Later, while searching Nguyen’s belongings, detectives said they found large stacks of counterfeit money. MGM security told police that Nguyen had been found with counterfeit money at the casino the week before.

Nearly 30 officers and troopers had their body cameras on during the shootout, court documents said.

After weeks of delayed court hearings while under care at Baystate, Nguyen appeared for the first time in Springfield District Court via Zoom on Feb. 16 to face charges of armed assault with intent to murder, five counts of assault with a dangerous weapon, carrying counterfeit money and carrying a dangerous weapon, public records stated.

Truex was taken to the hospital and released later the morning of Jan. 27.

“I’m thankful our officer is going to be OK and no other officers or civilians were harmed during this dangerous encounter,” Springfield Police Commissioner Cheryl Clapprood said in a statement the morning of the shooting.

At an event at the Basketball Hall of Fame the same morning, Springfield Mayor Domenic Sarno said the police acted professionally in response to a dangerous situation.

“A flare gun is a danger and — again — the officer was hit,” he said.

He said he was waiting for Hampden District Attorney Anthony Gulluni to complete his investigation into the incident — “and we’ll go on from there.”

The investigation is still ongoing, a spokesperson for the district attorney said Thursday.

MassLive reporter Tristan Smith contributed to this story.


©2022 Advance Local Media LLC.


Distributed by Tribune Content Agency, LLC.

Sponsored Recommendations

Build Your Real-Time Crime Center

March 19, 2024
A checklist for success

Whitepaper: A New Paradigm in Digital Investigations

July 28, 2023
Modernize your agency’s approach to get ahead of the digital evidence challenge

A New Paradigm in Digital Investigations

June 6, 2023
Modernize your agency’s approach to get ahead of the digital evidence challenge.

Listen to Real-Time Emergency 911 Calls in the Field

Feb. 8, 2023
Discover advanced technology that allows officers in the field to listen to emergency calls from their vehicles in real time and immediately identify the precise location of the...
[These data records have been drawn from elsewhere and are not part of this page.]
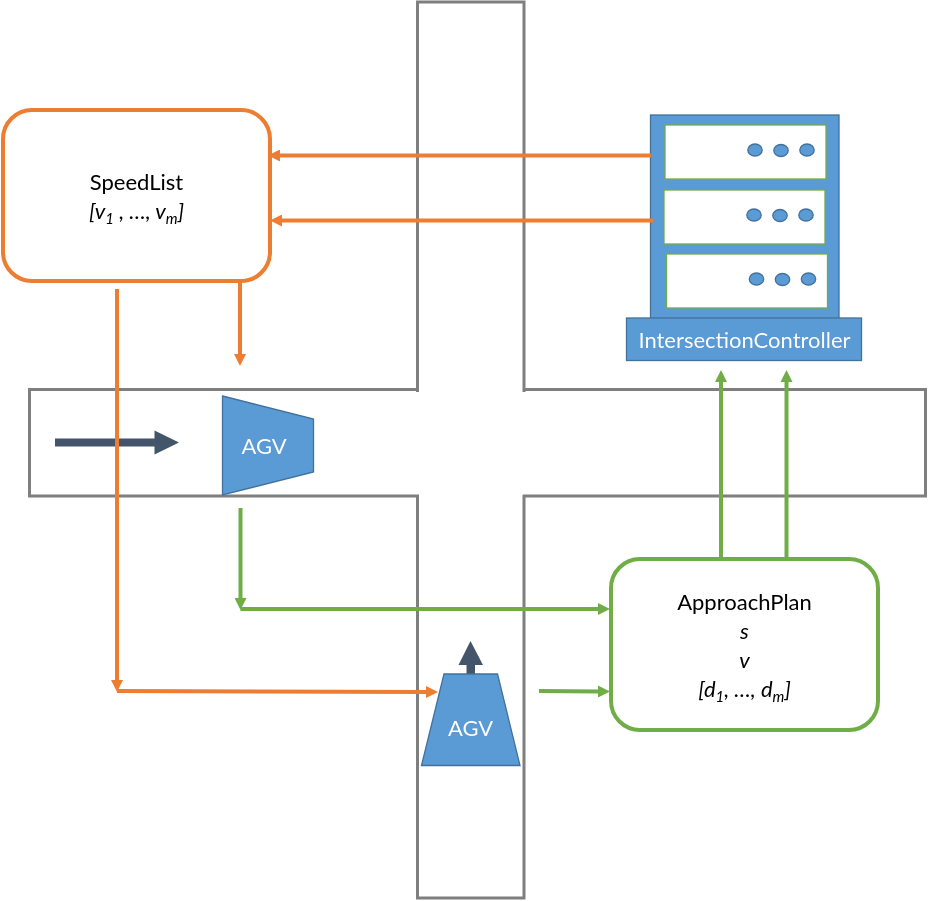
<!DOCTYPE html>
<html lang="en">
<head>
<meta charset="utf-8">
<title>Intersection control message flow</title>
<style>
  :root {
    --speed: #ed7d31;
    --plan: #70ad47;
    --unit: #5b9bd5;
    --unit-edge: #41719c;
    --heading: #44546a;
    --road: #7f7f7f;
    --paper: #fff;
    --ink: #000;
  }
  * { box-sizing: border-box; }
  html, body { margin: 0; overflow: hidden; background: var(--paper); }
  .diagram {
    position: relative;
    width: 928px;
    height: 901px;
    overflow: hidden;
    font: 22px/29px Lato, "Open Sans", sans-serif;
    color: var(--ink);
  }
  .drawing { position: absolute; inset: 0; display: block; }
  .road { fill: none; stroke: var(--road); stroke-width: 3; }
  .vehicle, .server { fill: var(--unit); stroke: var(--unit-edge); stroke-width: 1.3; }
  .drive { fill: var(--paper); stroke: var(--plan); stroke-width: 1.3; }
  .heading { fill: var(--heading); }
  .flow { fill: none; stroke-width: 4; }
  .flow-speed { stroke: var(--speed); }
  .flow-plan { stroke: var(--plan); }
  .head-speed { fill: var(--speed); }
  .head-plan { fill: var(--plan); }

  .message, .label {
    position: absolute;
    display: flex;
    flex-direction: column;
    align-items: center;
    justify-content: center;
    white-space: nowrap;
  }
  .message {
    width: 271px;
    height: 175px;
    border: 4px solid;
    border-radius: 31px;
  }
  .message p { margin: 0; color: var(--ink); }
  .message .field { font-style: italic; }
  .message sub { font-size: 15px; line-height: 0; vertical-align: -5px; }
  .speed-list { left: 1px; top: 108px; border-color: var(--speed); }
  .approach-plan { left: 609px; top: 557px; border-color: var(--plan); }

  .label { color: var(--paper); }
  .label-controller { left: 627px; top: 318px; width: 235px; height: 42px; }
  .label-west { left: 222px; top: 424px; width: 84px; height: 42px; }
  .label-south { left: 421px; top: 706px; width: 99px; height: 42px; }
</style>
</head>
<body>
<main class="diagram">
  <svg class="drawing" width="928" height="901" viewBox="0 0 928 901" aria-hidden="true">
    <defs>
      <marker id="tip-speed" markerUnits="userSpaceOnUse" markerWidth="12" markerHeight="12" refX="1" refY="6" orient="auto">
        <polygon class="head-speed" points="0,0 12,6 0,12"/>
      </marker>
      <marker id="tip-plan" markerUnits="userSpaceOnUse" markerWidth="12" markerHeight="12" refX="1" refY="6" orient="auto">
        <polygon class="head-plan" points="0,0 12,6 0,12"/>
      </marker>
      <g id="drive">
        <rect class="drive" width="161" height="54"/>
        <g class="vehicle">
          <ellipse cx="90" cy="25" rx="7.2" ry="6"/>
          <ellipse cx="116" cy="25.5" rx="7.2" ry="6"/>
          <ellipse cx="142" cy="25" rx="7.2" ry="6"/>
        </g>
      </g>
    </defs>

    <g class="road">
      <path d="M417.500 392V2H524V392"/>
      <path d="M419 389.500H29.500V496H419"/>
      <path d="M523 389.500H925.500V496H523"/>
      <path d="M417.500 495V898H524V495"/>
    </g>

    <g class="server">
      <rect x="650.500" y="115" width="188.500" height="204"/>
      <rect x="626.500" y="318" width="235" height="42.500"/>
    </g>
    <use href="#drive" x="665" y="125"/>
    <use href="#drive" x="664" y="190"/>
    <use href="#drive" x="666.500" y="254"/>

    <g class="heading">
      <polygon points="55,438.500 154.500,438.500 154.500,430.500 179,442.500 154.500,454.500 154.500,446.500 55,446.500"/>
      <polygon points="466.500,675 466.500,665 458.500,665 470.500,641 483,665 475,665 475,675"/>
    </g>
    <g class="vehicle">
      <polygon points="222.500,396 313.500,419 313.500,472 222.500,495"/>
      <polygon points="444,674 497.500,674 520,765.500 421.500,765.500"/>
    </g>

    <g class="flow flow-speed" marker-end="url(#tip-speed)">
      <path marker-end="url(#tip-speed)" d="M651 155.500H279"/>
      <path marker-end="url(#tip-speed)" d="M653 220.500H281"/>
      <path marker-end="url(#tip-speed)" d="M240 281V355"/>
      <path marker-end="url(#tip-speed)" d="M117 289V681"/>
      <path marker-end="url(#tip-speed)" d="M117 691L427 692"/>
    </g>
    <g class="flow flow-plan">
      <path marker-end="url(#tip-plan)" d="M240.500 508V599"/>
      <path marker-end="url(#tip-plan)" d="M240.500 609H599"/>
      <path marker-end="url(#tip-plan)" d="M539 691L599 691.500"/>
      <path marker-end="url(#tip-plan)" d="M721 559V381"/>
      <path marker-end="url(#tip-plan)" d="M786.500 559V381"/>
    </g>
  </svg>

  <section class="message speed-list">
    <p>SpeedList</p>
    <p class="field">[v<sub>1</sub> , …, v<sub>m</sub>]</p>
  </section>

  <section class="message approach-plan">
    <p>ApproachPlan</p>
    <p class="field">s</p>
    <p class="field">v</p>
    <p class="field">[d<sub>1</sub>, …, d<sub>m</sub>]</p>
  </section>

  <span class="label label-controller">IntersectionController</span>
  <span class="label label-west">AGV</span>
  <span class="label label-south">AGV</span>
</main>
</body>
</html>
Voice your opinion!

To join the conversation, and become an exclusive member of Officer, create an account today!